Monday, 14 March 2016

Peggy Technical Committee Meeting

Last week we were fortunate enough to host a meeting of the Peggy Technical Committee, a group we have set up to advise and inform us on her conservation. The input of professionals with a broad and profound knowledge of comparable projects is really important to us. Conservation Projects in the UK (which this isn't) that attract charitable grant funding from the National Heritage Lottery Fund or other comparable bodies (which it cannot) would generally expect this level of 'peer review' to be visited upon them. Despite our relative isolation we want to 'get it right' at every level (documentation, analysis, diagnosis, remedial work, presentation), and we are aiming for an exemplary standard in every area. Obviously this will not be easy, but we have behind us the good-will of our colleagues, the support of our Trustees and the keen interest of local politicians and the general public, so we are off to a great start.

John Kearon (shipwright and conservator), Charles Barker (Mary Rose Archaeological Services) and Martyn Heighton (Chair, National Historic Ships UK) generously gave up two days from their busy schedules to visit Peggy on the Isle of Man and discuss the issues we face. Broadly these include:
1. Have we correctly diagnosed Peggy's state of conservation?
2. Is what we are proposing reasonable and proportionate?
3. Is our plan for eliminating Peggy's rusted fixings feasible and proportionate?
4. Do we need to remove the modern over-paint from Peggy?
5. How dry does she need to be to save her?
6. What are the risks of drying her and how can we lessen them?
7. How should we eventually display her?

Here are some photographs of us on the day.....

L-R Martyn Heighton, John Kearon & Charles Barker
The three visitors inspect Peggy's original keel
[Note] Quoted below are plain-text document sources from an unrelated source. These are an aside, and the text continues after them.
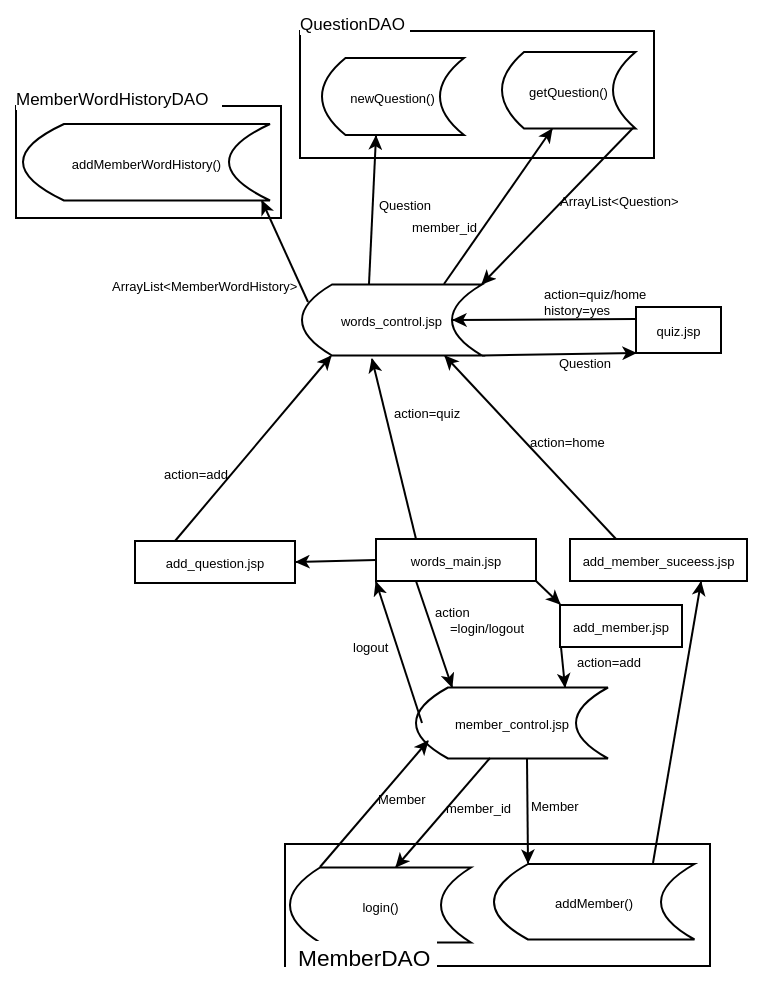
<!DOCTYPE html>
<html lang="en">
<head>
<meta charset="utf-8">
<title>Word quiz: page and DAO flow</title>
<style>
  :root { --ink: #000; --paper: #fff; }
  * { box-sizing: border-box; }
  html, body { margin: 0; background: var(--paper); }
  .diagram {
    position: relative; width: 764px; height: 984px; overflow: hidden;
    background: var(--paper); color: var(--ink);
    font: 13px/16px "Liberation Sans", Arial, sans-serif;
  }
  .group, .page, .process, .label, .title { position: absolute; left: var(--x); top: var(--y); white-space: nowrap; margin: 0; }
  .group, .page, .process { width: var(--w); height: var(--h); }
  .group, .page { border: 2px solid var(--ink); }
  .page, .process { display: flex; align-items: center; justify-content: center; padding-top: 4px; }
  .page { background: var(--paper); }
  .title { font-weight: 400; font-size: 17px; line-height: 20px; width: var(--w); background: var(--paper); }
  .title.large { font-size: 22.7px; line-height: 26px; padding: 4px 0 4px 12px; }
  .drawing { position: absolute; inset: 0; width: 764px; height: 984px; }
  .shapes { fill: var(--paper); stroke: var(--ink); stroke-width: 2; }
  .edges { fill: none; stroke: var(--ink); stroke-width: 2; }
  .edges line { marker-end: url(#arrow); }
  .arrowhead { fill: var(--ink); }
  .second { padding-left: 15px; }
</style>
</head>
<body>
<main class="diagram">
  <div class="group" style="--x:299px;--y:30px;--w:356px;--h:129px"></div>
  <div class="group" style="--x:15px;--y:105px;--w:267px;--h:114px"></div>
  <div class="group" style="--x:284px;--y:843px;--w:427px;--h:124px"></div>

  <div class="page" style="--x:635px;--y:306px;--w:87px;--h:48px">quiz.jsp</div>
  <div class="page" style="--x:134px;--y:540px;--w:162px;--h:44px">add_question.jsp</div>
  <div class="page" style="--x:375px;--y:538px;--w:162px;--h:44px">words_main.jsp</div>
  <div class="page" style="--x:569px;--y:538px;--w:179px;--h:44px">add_member_suceess.jsp</div>
  <div class="page" style="--x:559px;--y:604px;--w:124px;--h:44px">add_member.jsp</div>

  <svg class="drawing" viewBox="0 0 764 984" aria-hidden="true">
    <defs>
      <marker id="arrow" markerUnits="userSpaceOnUse" markerWidth="15" markerHeight="14" refX="14" refY="7" orient="auto">
        <path class="arrowhead" d="M0 0L15 7L0 14L4 7Z"/>
      </marker>
    </defs>
    <g class="shapes">
      <path d="M464 58H345.5Q322 77 322 96.5Q322 116 345.5 135H464Q440 116 440 96.5Q440 77 464 58Z"/>
      <path d="M635.5 52H524Q502 71 502 90Q502 109 524 128.5H635.5Q613 109 613 90Q613 71 635.5 52Z"/>
      <path d="M270 124H64Q23 143 23 162Q23 181 64 200.5H270Q229 181 229 162Q229 143 270 124Z"/>
      <path d="M482 284.5H332Q302 302 302 320Q302 338 332 355.5H482Q452 338 452 320Q452 302 482 284.5Z"/>
      <path d="M608 687.5H448Q416 705 416 723Q416 741 448 758.5H608Q576 741 576 723Q576 705 608 687.5Z"/>
      <path d="M471 867.5H320Q290 886 290 905Q290 924 320 942.5H471Q441 924 441 905Q441 886 471 867.5Z"/>
      <path d="M694.5 864H528Q494 883 494 902Q494 921 528 939.5H694.5Q661 921 661 902Q661 883 694.5 864Z"/>
    </g>
    <g class="edges">
      <line x1="369" y1="284" x2="376" y2="136"/>
      <line x1="444" y1="284" x2="552" y2="129"/>
      <line x1="633" y1="128" x2="482" y2="284"/>
      <line x1="308" y1="302" x2="262" y2="201"/>
      <line x1="636" y1="319" x2="453" y2="320"/>
      <line x1="482" y1="355.5" x2="636" y2="353"/>
      <line x1="175" y1="541" x2="331" y2="356"/>
      <line x1="416" y1="539" x2="372" y2="359"/>
      <line x1="616" y1="539" x2="445" y2="356"/>
      <line x1="376" y1="560" x2="296" y2="562"/>
      <line x1="536" y1="581" x2="560" y2="604"/>
      <line x1="416" y1="581" x2="452" y2="687"/>
      <line x1="422" y1="723" x2="376" y2="582"/>
      <line x1="561" y1="647" x2="565" y2="687"/>
      <line x1="320" y1="867" x2="428" y2="741"/>
      <line x1="490" y1="758" x2="396" y2="867"/>
      <line x1="527" y1="758" x2="528" y2="863"/>
      <line x1="653" y1="863" x2="701" y2="582"/>
    </g>
  </svg>

  <div class="process" style="--x:322px;--y:58px;--w:141px;--h:77px">newQuestion()</div>
  <div class="process" style="--x:502px;--y:52px;--w:133px;--h:77px">getQuestion()</div>
  <div class="process" style="--x:23px;--y:124px;--w:247px;--h:77px">addMemberWordHistory()</div>
  <div class="process" style="--x:301px;--y:284px;--w:181px;--h:72px">words_control.jsp</div>
  <div class="process" style="--x:416px;--y:687px;--w:192px;--h:72px">member_control.jsp</div>
  <div class="process" style="--x:290px;--y:868px;--w:181px;--h:75px">login()</div>
  <div class="process" style="--x:494px;--y:864px;--w:200px;--h:75px">addMember()</div>

  <h2 class="title" style="--x:300px;--y:15px;--w:110px">QuestionDAO</h2>
  <h2 class="title" style="--x:16px;--y:90px;--w:206px">MemberWordHistoryDAO</h2>
  <h2 class="title large" style="--x:286px;--y:941px;--w:151px">MemberDAO</h2>

  <span class="label" style="--x:379px;--y:198px">Question</span>
  <span class="label" style="--x:412px;--y:220px">member_id</span>
  <span class="label" style="--x:560px;--y:194px">ArrayList&lt;Question&gt;</span>
  <span class="label" style="--x:112px;--y:279px">ArrayList&lt;MemberWordHistory&gt;</span>
  <span class="label" style="--x:544px;--y:287px">action=quiz/home<br>history=yes</span>
  <span class="label" style="--x:559px;--y:356px">Question</span>
  <span class="label" style="--x:394px;--y:406px">action=quiz</span>
  <span class="label" style="--x:530px;--y:435px">action=home</span>
  <span class="label" style="--x:164px;--y:467px">action=add</span>
  <span class="label" style="--x:435px;--y:605px">action<br><span class="second">=login/logout</span></span>
  <span class="label" style="--x:353px;--y:640px">logout</span>
  <span class="label" style="--x:577px;--y:655px">action=add</span>
  <span class="label" style="--x:378px;--y:792px">Member</span>
  <span class="label" style="--x:446px;--y:801px">member_id</span>
  <span class="label" style="--x:531px;--y:799px">Member</span>
</main>
</body>
</html>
Matthew Richardson, Chris Weeks and Edmund Southworth from MNH
The Committee were broadly supportive of our approach but certainly keen to challenge us on the detail. I really enjoyed the day we spent together and learned an enormous amount. With respect to those outstanding issues we moved on quite a bit in the course of our discussions. The proposal to remove Peggy's nails was unanimously agreed upon, and trials will commence this summer. A further matter upon which our experts were adamant is that Peggy should be displayed with her masts up. The implications of this will need to be taken into account when, in due course, we commission an architect to look at issues and options for display (a very tall building would be required).
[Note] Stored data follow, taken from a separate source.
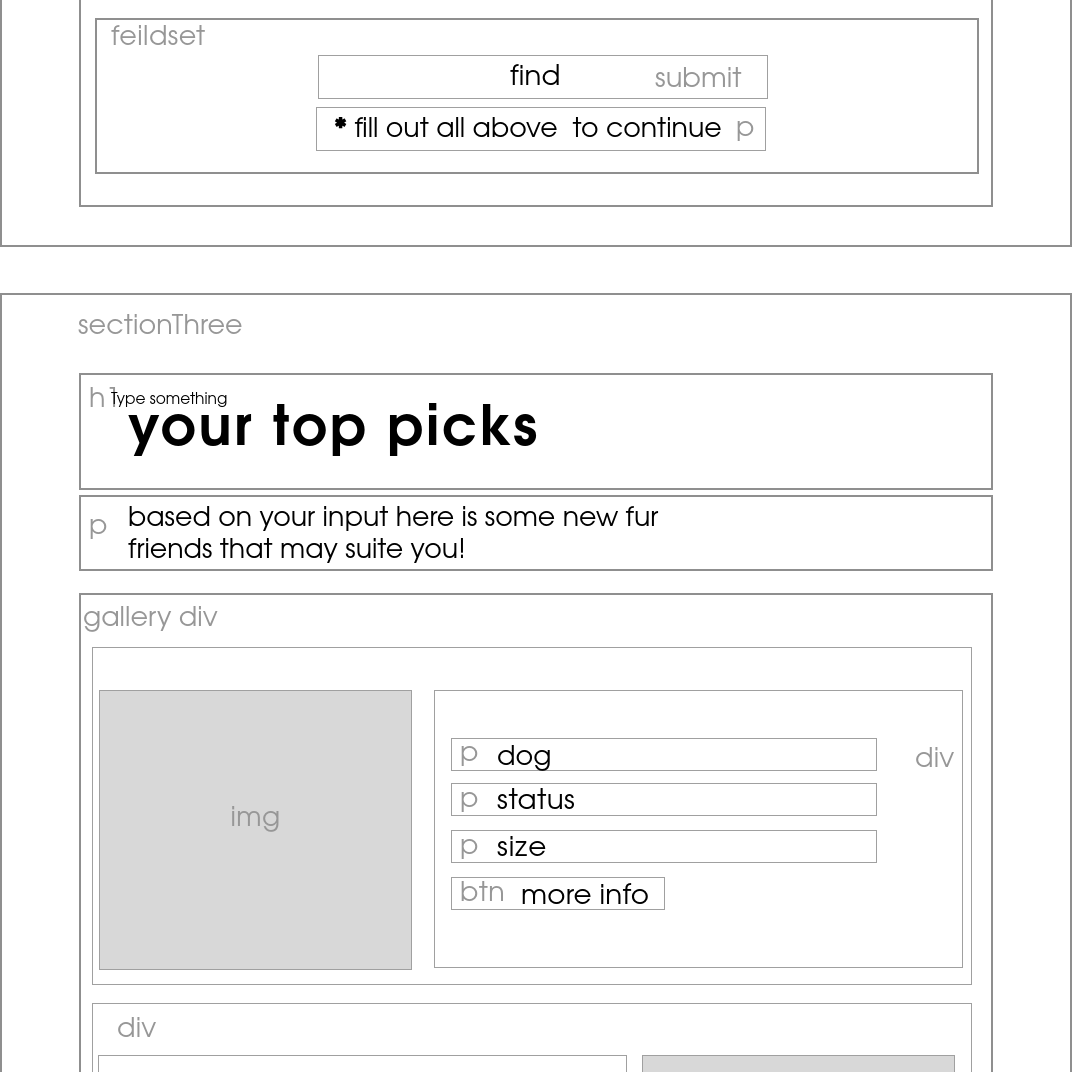
<!DOCTYPE html>
<html lang="en">
<head>
<meta charset="utf-8">
<title>Wireframe: top picks</title>
<style>
:root {
  --paper: #ffffff;
  --ink: #000000;
  --tag: #979797;
  --frame: #8f8f8f;
  --hairline: #a0a0a0;
  --placeholder: #d8d8d8;
}
* { box-sizing: border-box; margin: 0; padding: 0; }
html, body { width: 1072px; height: 1072px; overflow: hidden; background: var(--paper); }
body {
  font-family: "TeX Gyre Adventor", "Avant Garde", sans-serif;
  font-size: 27px;
  font-weight: 400;
  color: var(--ink);
}
.wireframe {
  width: 1072px; height: 1072px; overflow: hidden;
  display: flex; flex-direction: column; gap: 46px;
}

/* Text sits on a baseline --base pixels below its own top edge */
.text, .tag {
  display: block; line-height: 0; white-space: pre;
  font-size: var(--size, 27px); letter-spacing: var(--track, 0);
}
.text::before, .tag::before { content: ""; display: inline-block; height: var(--base); }
.tag { color: var(--tag); font-weight: 400; }
.corner { position: absolute; top: 0; left: var(--x); }

/* Boxes */
.frame { position: relative; border: 2px solid var(--frame); }
.box { position: relative; border: 1px solid var(--hairline); }
.row { display: flex; align-items: flex-start; }

/* Section two */
.section-two { flex: none; height: 247px; border-top: 0; padding: 0 77px 38px; }
.search-form { height: 207px; border-top: 0; padding: 18px 12px 0 14px; }
.fieldset { height: 156px; padding-top: 35px; display: flex; flex-direction: column; gap: 8px; }
.submit-row { width: 450px; height: 44px; margin-left: 221px; padding-left: 191px; }
.submit-row .text { width: 145px; }
.note-row { width: 450px; height: 44px; margin-left: 219px; padding-left: 17px; }
.note-row .text { width: 402px; }

/* Section three */
.section-three { flex: none; height: 900px; padding: 78px 77px 0; }
.heading { height: 117px; padding-left: 47px; }
.heading .text { font-weight: 700; }
.heading .hint { font-weight: 400; }
.intro { height: 76px; margin-top: 5px; padding-left: 8px; }
.intro .tag { width: 39px; }
.gallery {
  height: 600px; margin-top: 22px; padding: 52px 0 0 11px;
  display: flex; flex-direction: column; gap: 18px;
}

/* Cards */
.card { flex: none; width: 880px; height: 338px; padding: 42px 0 0 6px; display: flex; gap: 22px; }
.photo { width: 313px; height: 280px; background: var(--placeholder); display: flex; justify-content: center; }
.details { width: 529px; height: 278px; padding: 47px 0 0 16px; display: flex; flex-direction: column; gap: 14px; }
.field { width: 426px; height: 33px; padding-left: 8px; }
.field .tag { width: 37px; }
.field-first { margin-bottom: -2px; }
.button { width: 214px; height: 33px; padding-left: 8px; color: inherit; text-decoration: none; }
.button .tag { width: 61px; }
.card-mirrored { padding: 51px 0 0 5px; gap: 15px; }
</style>
</head>
<body>
<main class="wireframe">

  <section class="section-two frame">
    <div class="search-form frame">
      <div class="fieldset frame">
        <span class="tag corner" style="--x:14px;--base:25px;--track:.4px">feildset</span>
        <div class="submit-row box row">
          <span class="text" style="--base:29px;--size:27.6px;--track:.2px">find</span>
          <span class="tag" style="--base:31px;--size:27.4px">submit</span>
        </div>
        <div class="note-row box row">
          <p class="text" style="--base:29px;--size:26.8px"><b>*</b> fill out all above  to continue</p>
          <span class="tag" style="--base:28px">p</span>
        </div>
      </div>
    </div>
  </section>

  <section class="section-three frame">
    <span class="tag corner" style="--x:76px;--base:39px;--track:.1px">sectionThree</span>

    <div class="heading frame">
      <span class="tag corner" style="--x:8px;--base:32px">h1</span>
      <span class="text hint corner" style="--x:30px;--base:29px;--size:15.4px">Type something</span>
      <h1 class="text" style="--base:70px;--size:55px;--track:2.8px">your top picks</h1>
    </div>

    <div class="intro frame row">
      <span class="tag" style="--base:37px">p</span>
      <p>
        <span class="text" style="--base:29px;--size:26.8px">based on your input here is some new fur</span>
        <span class="text" style="--base:32px;--size:26.8px">friends that may suite you!</span>
      </p>
    </div>

    <div class="gallery frame">
      <span class="tag corner" style="--x:2px;--base:31px">gallery div</span>

      <article class="card box">
        <div class="photo box">
          <span class="tag" style="--base:135px;--track:.4px">img</span>
        </div>
        <div class="details box">
          <span class="tag corner" style="--x:480px;--base:76px;--track:.2px">div</span>
          <div class="field field-first box row">
            <span class="tag" style="--base:22px">p</span>
            <p class="text" style="--base:26px">dog</p>
          </div>
          <div class="field box row">
            <span class="tag" style="--base:23px">p</span>
            <p class="text" style="--base:25px;--size:27.8px;--track:.4px">status</p>
          </div>
          <div class="field box row">
            <span class="tag" style="--base:23px">p</span>
            <p class="text" style="--base:25px;--size:27.8px;--track:1px">size</p>
          </div>
          <a class="button box row" href="#">
            <span class="tag" style="--base:23px;--track:.4px">btn</span>
            <span class="text" style="--base:26px;--size:27.8px;--track:.2px">more info</span>
          </a>
        </div>
      </article>

      <article class="card card-mirrored box">
        <span class="tag corner" style="--x:24px;--base:33px;--track:.2px">div</span>
        <div class="details box"></div>
        <div class="photo box"></div>
      </article>
    </div>
  </section>

</main>
</body>
</html>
Tuesday, 1 March 2016

Timber analysis now in

Thanks to Hutton+Rostron* I now have in front of me a report on their analyses of Peggy's timbers. This is an extract from their moisture content survey

Hutton+Rostron Peggy Survey, January 2016
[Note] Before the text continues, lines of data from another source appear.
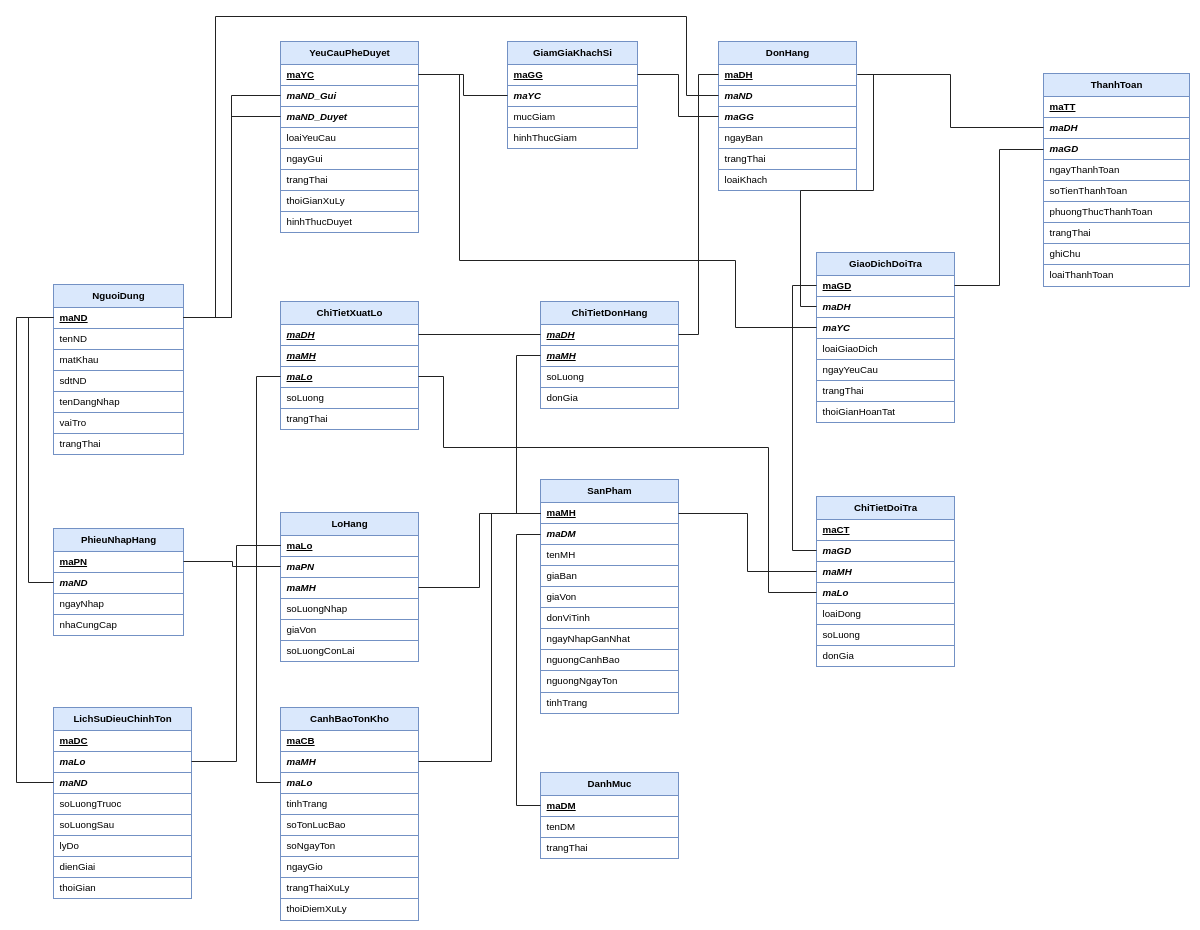
<!DOCTYPE html>
<html lang="vi">
<head>
<meta charset="utf-8">
<title>Lược đồ quan hệ</title>
<style>
:root {
  --paper: #ffffff;
  --ink: #000000;
  --link: #222222;
  --head: #dae8fc;
  --edge: #7391c4;
}
* { box-sizing: border-box; margin: 0; padding: 0; }
body { width: 1200px; height: 930px; overflow: hidden; background: var(--paper); }
.schema {
  position: relative;
  width: 1200px;
  height: 930px;
  overflow: hidden;
  color: var(--ink);
  font: 9.74px/20px "Liberation Sans", Arial, sans-serif;
}
.entity {
  position: absolute;
  left: var(--x);
  top: var(--y);
  width: 139px;
  border: 1px solid var(--edge);
  background: var(--paper);
}
.narrow { width: 131px; }
.wide { width: 147px; }
.entity h2 {
  height: 21.7px;
  background: var(--head);
  font-size: inherit;
  line-height: 21px;
  text-align: center;
}
.entity ul { list-style: none; }
.entity li {
  height: 21.1px;
  padding-left: 5.5px;
  border-top: 1px solid var(--edge);
  white-space: nowrap;
}
.pk, .fk { font-weight: bold; }
.pk { text-decoration: underline; }
.fk { font-style: italic; }
.relations { position: absolute; left: 0; top: 0; }
.relations g { fill: none; stroke: var(--link); stroke-width: 1; }
</style>
</head>
<body>
<main class="schema">

<section class="entity" style="--x:280px;--y:41px">
  <h2>YeuCauPheDuyet</h2>
  <ul>
    <li class="pk">maYC</li>
    <li class="fk">maND_Gui</li>
    <li class="fk">maND_Duyet</li>
    <li>loaiYeuCau</li>
    <li>ngayGui</li>
    <li>trangThai</li>
    <li>thoiGianXuLy</li>
    <li>hinhThucDuyet</li>
  </ul>
</section>

<section class="entity narrow" style="--x:507px;--y:41px">
  <h2>GiamGiaKhachSi</h2>
  <ul>
    <li class="pk">maGG</li>
    <li class="fk">maYC</li>
    <li>mucGiam</li>
    <li>hinhThucGiam</li>
  </ul>
</section>

<section class="entity" style="--x:718px;--y:41px">
  <h2>DonHang</h2>
  <ul>
    <li class="pk">maDH</li>
    <li class="fk">maND</li>
    <li class="fk">maGG</li>
    <li>ngayBan</li>
    <li>trangThai</li>
    <li>loaiKhach</li>
  </ul>
</section>

<section class="entity wide" style="--x:1043px;--y:73px">
  <h2>ThanhToan</h2>
  <ul>
    <li class="pk">maTT</li>
    <li class="fk">maDH</li>
    <li class="fk">maGD</li>
    <li>ngayThanhToan</li>
    <li>soTienThanhToan</li>
    <li>phuongThucThanhToan</li>
    <li>trangThai</li>
    <li>ghiChu</li>
    <li>loaiThanhToan</li>
  </ul>
</section>

<section class="entity" style="--x:816px;--y:252px">
  <h2>GiaoDichDoiTra</h2>
  <ul>
    <li class="pk">maGD</li>
    <li class="fk">maDH</li>
    <li class="fk">maYC</li>
    <li>loaiGiaoDich</li>
    <li>ngayYeuCau</li>
    <li>trangThai</li>
    <li>thoiGianHoanTat</li>
  </ul>
</section>

<section class="entity narrow" style="--x:53px;--y:284px">
  <h2>NguoiDung</h2>
  <ul>
    <li class="pk">maND</li>
    <li>tenND</li>
    <li>matKhau</li>
    <li>sdtND</li>
    <li>tenDangNhap</li>
    <li>vaiTro</li>
    <li>trangThai</li>
  </ul>
</section>

<section class="entity" style="--x:280px;--y:301px">
  <h2>ChiTietXuatLo</h2>
  <ul>
    <li class="pk fk">maDH</li>
    <li class="pk fk">maMH</li>
    <li class="pk fk">maLo</li>
    <li>soLuong</li>
    <li>trangThai</li>
  </ul>
</section>

<section class="entity" style="--x:540px;--y:301px">
  <h2>ChiTietDonHang</h2>
  <ul>
    <li class="pk fk">maDH</li>
    <li class="pk fk">maMH</li>
    <li>soLuong</li>
    <li>donGia</li>
  </ul>
</section>

<section class="entity" style="--x:540px;--y:479px">
  <h2>SanPham</h2>
  <ul>
    <li class="pk">maMH</li>
    <li class="fk">maDM</li>
    <li>tenMH</li>
    <li>giaBan</li>
    <li>giaVon</li>
    <li>donViTinh</li>
    <li>ngayNhapGanNhat</li>
    <li>nguongCanhBao</li>
    <li>nguongNgayTon</li>
    <li>tinhTrang</li>
  </ul>
</section>

<section class="entity" style="--x:816px;--y:496px">
  <h2>ChiTietDoiTra</h2>
  <ul>
    <li class="pk">maCT</li>
    <li class="fk">maGD</li>
    <li class="fk">maMH</li>
    <li class="fk">maLo</li>
    <li>loaiDong</li>
    <li>soLuong</li>
    <li>donGia</li>
  </ul>
</section>

<section class="entity narrow" style="--x:53px;--y:528px">
  <h2>PhieuNhapHang</h2>
  <ul>
    <li class="pk">maPN</li>
    <li class="fk">maND</li>
    <li>ngayNhap</li>
    <li>nhaCungCap</li>
  </ul>
</section>

<section class="entity" style="--x:280px;--y:512px">
  <h2>LoHang</h2>
  <ul>
    <li class="pk">maLo</li>
    <li class="fk">maPN</li>
    <li class="fk">maMH</li>
    <li>soLuongNhap</li>
    <li>giaVon</li>
    <li>soLuongConLai</li>
  </ul>
</section>

<section class="entity" style="--x:53px;--y:707px">
  <h2>LichSuDieuChinhTon</h2>
  <ul>
    <li class="pk">maDC</li>
    <li class="fk">maLo</li>
    <li class="fk">maND</li>
    <li>soLuongTruoc</li>
    <li>soLuongSau</li>
    <li>lyDo</li>
    <li>dienGiai</li>
    <li>thoiGian</li>
  </ul>
</section>

<section class="entity" style="--x:280px;--y:707px">
  <h2>CanhBaoTonKho</h2>
  <ul>
    <li class="pk">maCB</li>
    <li class="fk">maMH</li>
    <li class="fk">maLo</li>
    <li>tinhTrang</li>
    <li>soTonLucBao</li>
    <li>soNgayTon</li>
    <li>ngayGio</li>
    <li>trangThaiXuLy</li>
    <li>thoiDiemXuLy</li>
  </ul>
</section>

<section class="entity" style="--x:540px;--y:772px">
  <h2>DanhMuc</h2>
  <ul>
    <li class="pk">maDM</li>
    <li>tenDM</li>
    <li>trangThai</li>
  </ul>
</section>

<svg class="relations" width="1200" height="930" viewBox="0 0 1200 930" aria-hidden="true">
  <g transform="translate(.5 .5)">
    <path d="M183 317H215V16H686V95H718"/>
    <path d="M183 317H231V95H280"/>
    <path d="M183 317H231V116H280"/>
    <path d="M53 317H28V582H53"/>
    <path d="M53 317H16V782H53"/>
    <path d="M418 74H463V95H507"/>
    <path d="M418 74H459V260H735V327H816"/>
    <path d="M637 74H678V116H718"/>
    <path d="M718 74H698V334H678"/>
    <path d="M857 74H950V127H1043"/>
    <path d="M857 74H873V190H800V306H816"/>
    <path d="M1043 149H999V285H954"/>
    <path d="M816 285H792V550H816"/>
    <path d="M418 334H540"/>
    <path d="M540 355H516V513H540"/>
    <path d="M418 376H443V447H768V592H816"/>
    <path d="M280 376H256V545H280"/>
    <path d="M280 545H256V782H280"/>
    <path d="M191 761H236V545H280"/>
    <path d="M183 561H232V566H280"/>
    <path d="M418 587H479V513H540"/>
    <path d="M418 761H491V513H540"/>
    <path d="M678 513H747V571H816"/>
    <path d="M540 534H516V805H540"/>
  </g>
</svg>

</main>
</body>
</html>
If you enlarge the picture you should see that Peggy is apparently very wet (especially at the stern, where she was most often wetted by the tide)! However, because she is so salty, these readings must be tempered down a bit.
H&R also mapped the fungal and insect damage, as well as positively identifying all the timber types:

Peggy timber types, after H+R
Anyway, all this data tells us how much we need to dry Peggy to arrest further rusting, salt damage, fungal decay, insect attack and paint loss (phew!). This is really important because we do NOT want to dry her any more than we have to.

* Hutton+Rostron, Netley House, Gomshall, Guildford, Surrey, GU5 9QA. 01483 203221;